Reproduce every entry below exactly, minus the pictures.

----

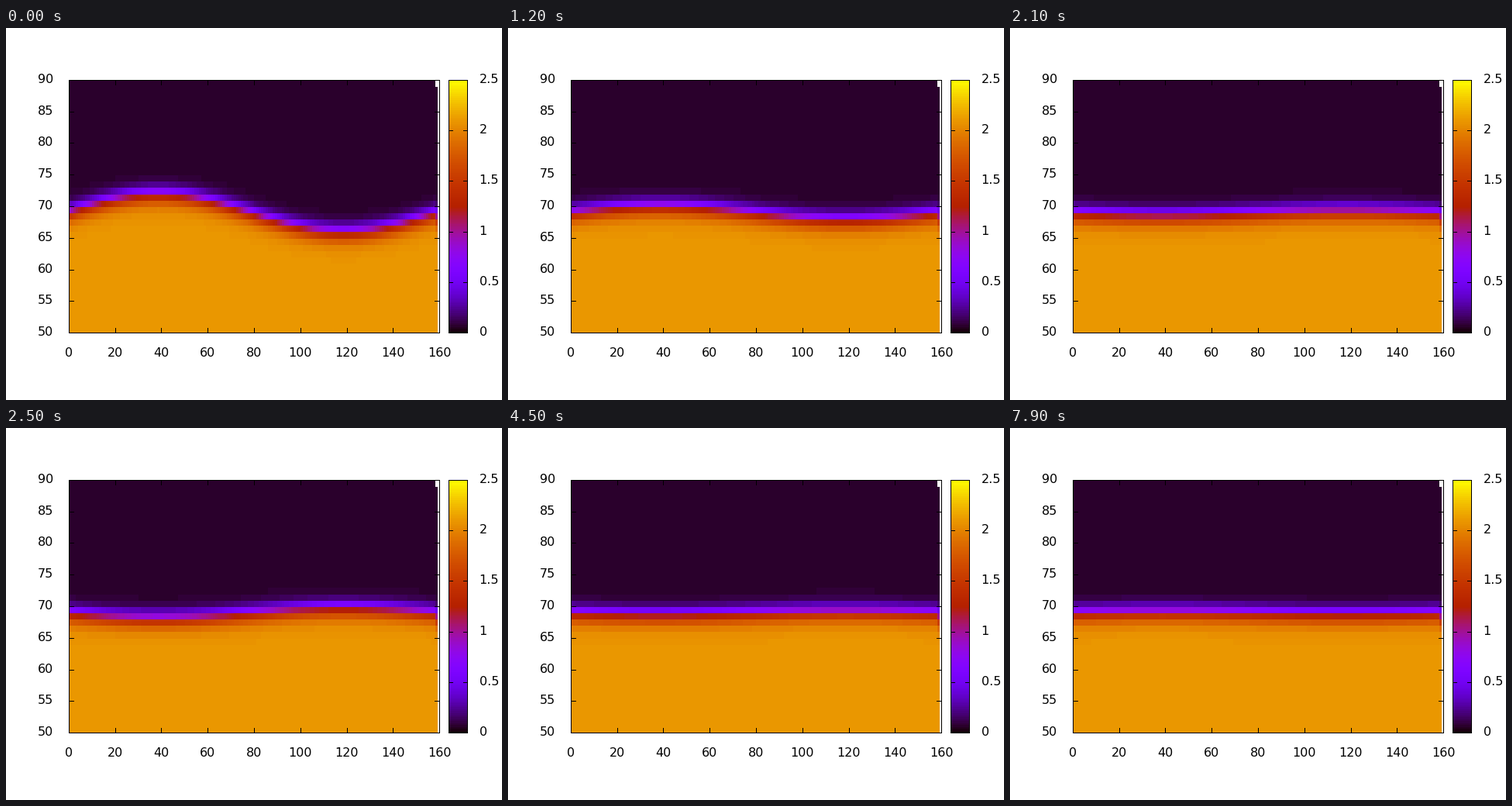
These frames come from a looping animation (640x480 px, 8000 ms). A matplotlib script:

```python
import matplotlib.pyplot as plt
import numpy as np
from matplotlib.animation import FuncAnimation

W, H, DPI = 640, 480, 100
FRAMES, STEP = 80, 100
LEFT, RIGHT, TOP, BOTTOM = 81, 559, 67, 393
BAR_L, BAR_R = 571, 595
SX, SY = (RIGHT - LEFT) / 160, (BOTTOM - TOP) / 40
VMAX, LEVELS = 2.5, 128
GAS, LIQUID = .065, 2.1

# Wave height (grid rows) over time (seconds)
KEY_T = np.array([0, .6, 1.2, 1.7, 2.1, 2.5, 3.0, 3.5, 4.5, 5.2, 6.0, 7.0, 7.9])
KEY_A = np.array([3.0, 2.15, 1.1, .22, -.4, -.8, -.97, -.85, -.28, -.07, .07, .17, .2])
SLOPE = np.gradient(KEY_A, KEY_T)


def palette(gray):
    """Black, violet, red, yellow: sqrt(x), x^3, sin(2 pi x)."""
    g = (np.minimum(np.floor(gray * LEVELS), LEVELS - 1) + .5) / LEVELS
    rgb = [np.sqrt(g), g ** 3, np.clip(np.sin(2 * np.pi * g), 0, 1)]
    return (np.stack(rgb, -1) * 255).round().astype(np.uint8)


def amplitude(t):
    """Cubic Hermite curve through the keys."""
    i = min(np.searchsorted(KEY_T, t, side="right") - 1, len(KEY_T) - 2)
    h = KEY_T[i + 1] - KEY_T[i]
    s = (t - KEY_T[i]) / h
    return ((1 + 2 * s) * (1 - s) ** 2 * KEY_A[i] + s * (1 - s) ** 2 * h * SLOPE[i]
            + s * s * (3 - 2 * s) * KEY_A[i + 1] + s * s * (s - 1) * h * SLOPE[i + 1])


def density(t):
    """Cell values, top row first; the interface is sharper on the gas side."""
    x = np.arange(159) + .5
    y = 89.5 - np.arange(40)[:, None]
    depth = 68.98 + amplitude(t) * np.cos(2 * np.pi * (x - 38.5) / 160) - y
    mix = np.tanh(depth / np.where(depth < 0, 1.3, 1.72))
    return (LIQUID + GAS) / 2 + (LIQUID - GAS) / 2 * mix


# Cell under each pixel of the map
px = np.arange(LEFT + 1, 557)
py = np.arange(TOP + 1, BOTTOM)
COLS = ((px - LEFT) / SX).astype(int)
ROWS = ((py - TOP - .4) / SY).astype(int)


def draw_map(t):
    value = density(t)
    # The last column is skewed by one row, leaving a gap on top
    value[1:, -1] = (value[1:, -1] + value[:-1, -1]) / 2
    cells = palette(value / VMAX)
    cells[0, -1] = 255
    return cells[ROWS[:, None], COLS]


def line(img, x0, y0, x1, y1):
    """One-pixel black line, both ends included."""
    img[y0:y1 + 1, x0:x1 + 1] = 0


def box(img, x0, x1):
    for y in (TOP, BOTTOM):
        line(img, x0, y, x1, y)
    for x in (x0, x1):
        line(img, x, TOP, x, BOTTOM)


def side_ticks(img, x0, x1, y, size):
    line(img, x0, y, x0 + size, y)
    line(img, x1 - size, y, x1, y)


def x_pixel(v):
    return round(LEFT + v * SX)


def y_pixel(v):
    return round(BOTTOM - (v - 50) * SY)


def bar_pixel(v):
    return round(BOTTOM - v / VMAX * (BOTTOM - TOP))


X_TICKS = range(0, 161, 20)
Y_TICKS = range(50, 91, 5)
BAR_TICKS = np.arange(0, 2.6, .5)


def draw_axes(img):
    box(img, LEFT, RIGHT)
    box(img, BAR_L, BAR_R)
    for v in X_TICKS:
        x = x_pixel(v)
        line(img, x, TOP, x, TOP + 6)
        line(img, x, BOTTOM - 6, x, BOTTOM)
    for v in Y_TICKS:
        side_ticks(img, LEFT, RIGHT, y_pixel(v), 6)
    for v in BAR_TICKS:
        side_ticks(img, BAR_L, BAR_R, bar_pixel(v), 5)


canvas = np.full((H, W, 3), 255, np.uint8)
bar = palette((BOTTOM - py) / (BOTTOM - TOP))
canvas[TOP + 1:BOTTOM, BAR_L + 1:BAR_R] = bar[:, None]

fig = plt.figure(figsize=(W / DPI, H / DPI), dpi=DPI, facecolor="white")
ax = fig.add_axes([0, 0, 1, 1])
ax.axis("off")
image = ax.imshow(canvas, extent=(0, W, H, 0), interpolation="nearest", aspect="auto")
ax.set(xlim=(0, W), ylim=(H, 0))


def label(x, y, text, ha):
    ax.text(x, y, text, ha=ha, va="baseline", family="DejaVu Sans",
            size=16 * 72 / DPI, color="black")


for v in X_TICKS:
    label(x_pixel(v), 424, str(v), "center")
for v in Y_TICKS:
    label(61, y_pixel(v) + 4, str(v), "right")
for v in BAR_TICKS:
    label(610.5, bar_pixel(v) + 4, f"{v:g}", "left")


def update(frame):
    canvas[TOP + 1:BOTTOM, LEFT + 1:557] = draw_map(frame * STEP / 1000)
    draw_axes(canvas)
    image.set_data(canvas)
    return [image]


anim = FuncAnimation(fig, update, frames=FRAMES, interval=STEP, repeat=True,
                     repeat_delay=0, blit=False)
plt.show()
```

----

Task solution>
These frames come from a looping animation (640x480 px, 8000 ms). A matplotlib script:

```python
import matplotlib.pyplot as plt
import numpy as np
from matplotlib.animation import FuncAnimation

W, H, DPI = 640, 480, 100
FRAMES, STEP = 80, 100
LEFT, RIGHT, TOP, BOTTOM = 81, 559, 67, 393
BAR_L, BAR_R = 571, 595
SX, SY = (RIGHT - LEFT) / 160, (BOTTOM - TOP) / 40
VMAX, LEVELS = 2.5, 128
GAS, LIQUID = .065, 2.1

# Wave height (grid rows) over time (seconds)
KEY_T = np.array([0, .6, 1.2, 1.7, 2.1, 2.5, 3.0, 3.5, 4.5, 5.2, 6.0, 7.0, 7.9])
KEY_A = np.array([3.0, 2.15, 1.1, .22, -.4, -.8, -.97, -.85, -.28, -.07, .07, .17, .2])
SLOPE = np.gradient(KEY_A, KEY_T)


def palette(gray):
    """Black, violet, red, yellow: sqrt(x), x^3, sin(2 pi x)."""
    g = (np.minimum(np.floor(gray * LEVELS), LEVELS - 1) + .5) / LEVELS
    rgb = [np.sqrt(g), g ** 3, np.clip(np.sin(2 * np.pi * g), 0, 1)]
    return (np.stack(rgb, -1) * 255).round().astype(np.uint8)


def amplitude(t):
    """Cubic Hermite curve through the keys."""
    i = min(np.searchsorted(KEY_T, t, side="right") - 1, len(KEY_T) - 2)
    h = KEY_T[i + 1] - KEY_T[i]
    s = (t - KEY_T[i]) / h
    return ((1 + 2 * s) * (1 - s) ** 2 * KEY_A[i] + s * (1 - s) ** 2 * h * SLOPE[i]
            + s * s * (3 - 2 * s) * KEY_A[i + 1] + s * s * (s - 1) * h * SLOPE[i + 1])


def density(t):
    """Cell values, top row first; the interface is sharper on the gas side."""
    x = np.arange(159) + .5
    y = 89.5 - np.arange(40)[:, None]
    depth = 68.98 + amplitude(t) * np.cos(2 * np.pi * (x - 38.5) / 160) - y
    mix = np.tanh(depth / np.where(depth < 0, 1.3, 1.72))
    return (LIQUID + GAS) / 2 + (LIQUID - GAS) / 2 * mix


# Cell under each pixel of the map
px = np.arange(LEFT + 1, 557)
py = np.arange(TOP + 1, BOTTOM)
COLS = ((px - LEFT) / SX).astype(int)
ROWS = ((py - TOP - .4) / SY).astype(int)


def draw_map(t):
    value = density(t)
    # The last column is skewed by one row, leaving a gap on top
    value[1:, -1] = (value[1:, -1] + value[:-1, -1]) / 2
    cells = palette(value / VMAX)
    cells[0, -1] = 255
    return cells[ROWS[:, None], COLS]


def line(img, x0, y0, x1, y1):
    """One-pixel black line, both ends included."""
    img[y0:y1 + 1, x0:x1 + 1] = 0


def box(img, x0, x1):
    for y in (TOP, BOTTOM):
        line(img, x0, y, x1, y)
    for x in (x0, x1):
        line(img, x, TOP, x, BOTTOM)


def side_ticks(img, x0, x1, y, size):
    line(img, x0, y, x0 + size, y)
    line(img, x1 - size, y, x1, y)


def x_pixel(v):
    return round(LEFT + v * SX)


def y_pixel(v):
    return round(BOTTOM - (v - 50) * SY)


def bar_pixel(v):
    return round(BOTTOM - v / VMAX * (BOTTOM - TOP))


X_TICKS = range(0, 161, 20)
Y_TICKS = range(50, 91, 5)
BAR_TICKS = np.arange(0, 2.6, .5)


def draw_axes(img):
    box(img, LEFT, RIGHT)
    box(img, BAR_L, BAR_R)
    for v in X_TICKS:
        x = x_pixel(v)
        line(img, x, TOP, x, TOP + 6)
        line(img, x, BOTTOM - 6, x, BOTTOM)
    for v in Y_TICKS:
        side_ticks(img, LEFT, RIGHT, y_pixel(v), 6)
    for v in BAR_TICKS:
        side_ticks(img, BAR_L, BAR_R, bar_pixel(v), 5)


canvas = np.full((H, W, 3), 255, np.uint8)
bar = palette((BOTTOM - py) / (BOTTOM - TOP))
canvas[TOP + 1:BOTTOM, BAR_L + 1:BAR_R] = bar[:, None]

fig = plt.figure(figsize=(W / DPI, H / DPI), dpi=DPI, facecolor="white")
ax = fig.add_axes([0, 0, 1, 1])
ax.axis("off")
image = ax.imshow(canvas, extent=(0, W, H, 0), interpolation="nearest", aspect="auto")
ax.set(xlim=(0, W), ylim=(H, 0))


def label(x, y, text, ha):
    ax.text(x, y, text, ha=ha, va="baseline", family="DejaVu Sans",
            size=16 * 72 / DPI, color="black")


for v in X_TICKS:
    label(x_pixel(v), 424, str(v), "center")
for v in Y_TICKS:
    label(61, y_pixel(v) + 4, str(v), "right")
for v in BAR_TICKS:
    label(610.5, bar_pixel(v) + 4, f"{v:g}", "left")


def update(frame):
    canvas[TOP + 1:BOTTOM, LEFT + 1:557] = draw_map(frame * STEP / 1000)
    draw_axes(canvas)
    image.set_data(canvas)
    return [image]


anim = FuncAnimation(fig, update, frames=FRAMES, interval=STEP, repeat=True,
                     repeat_delay=0, blit=False)
plt.show()
```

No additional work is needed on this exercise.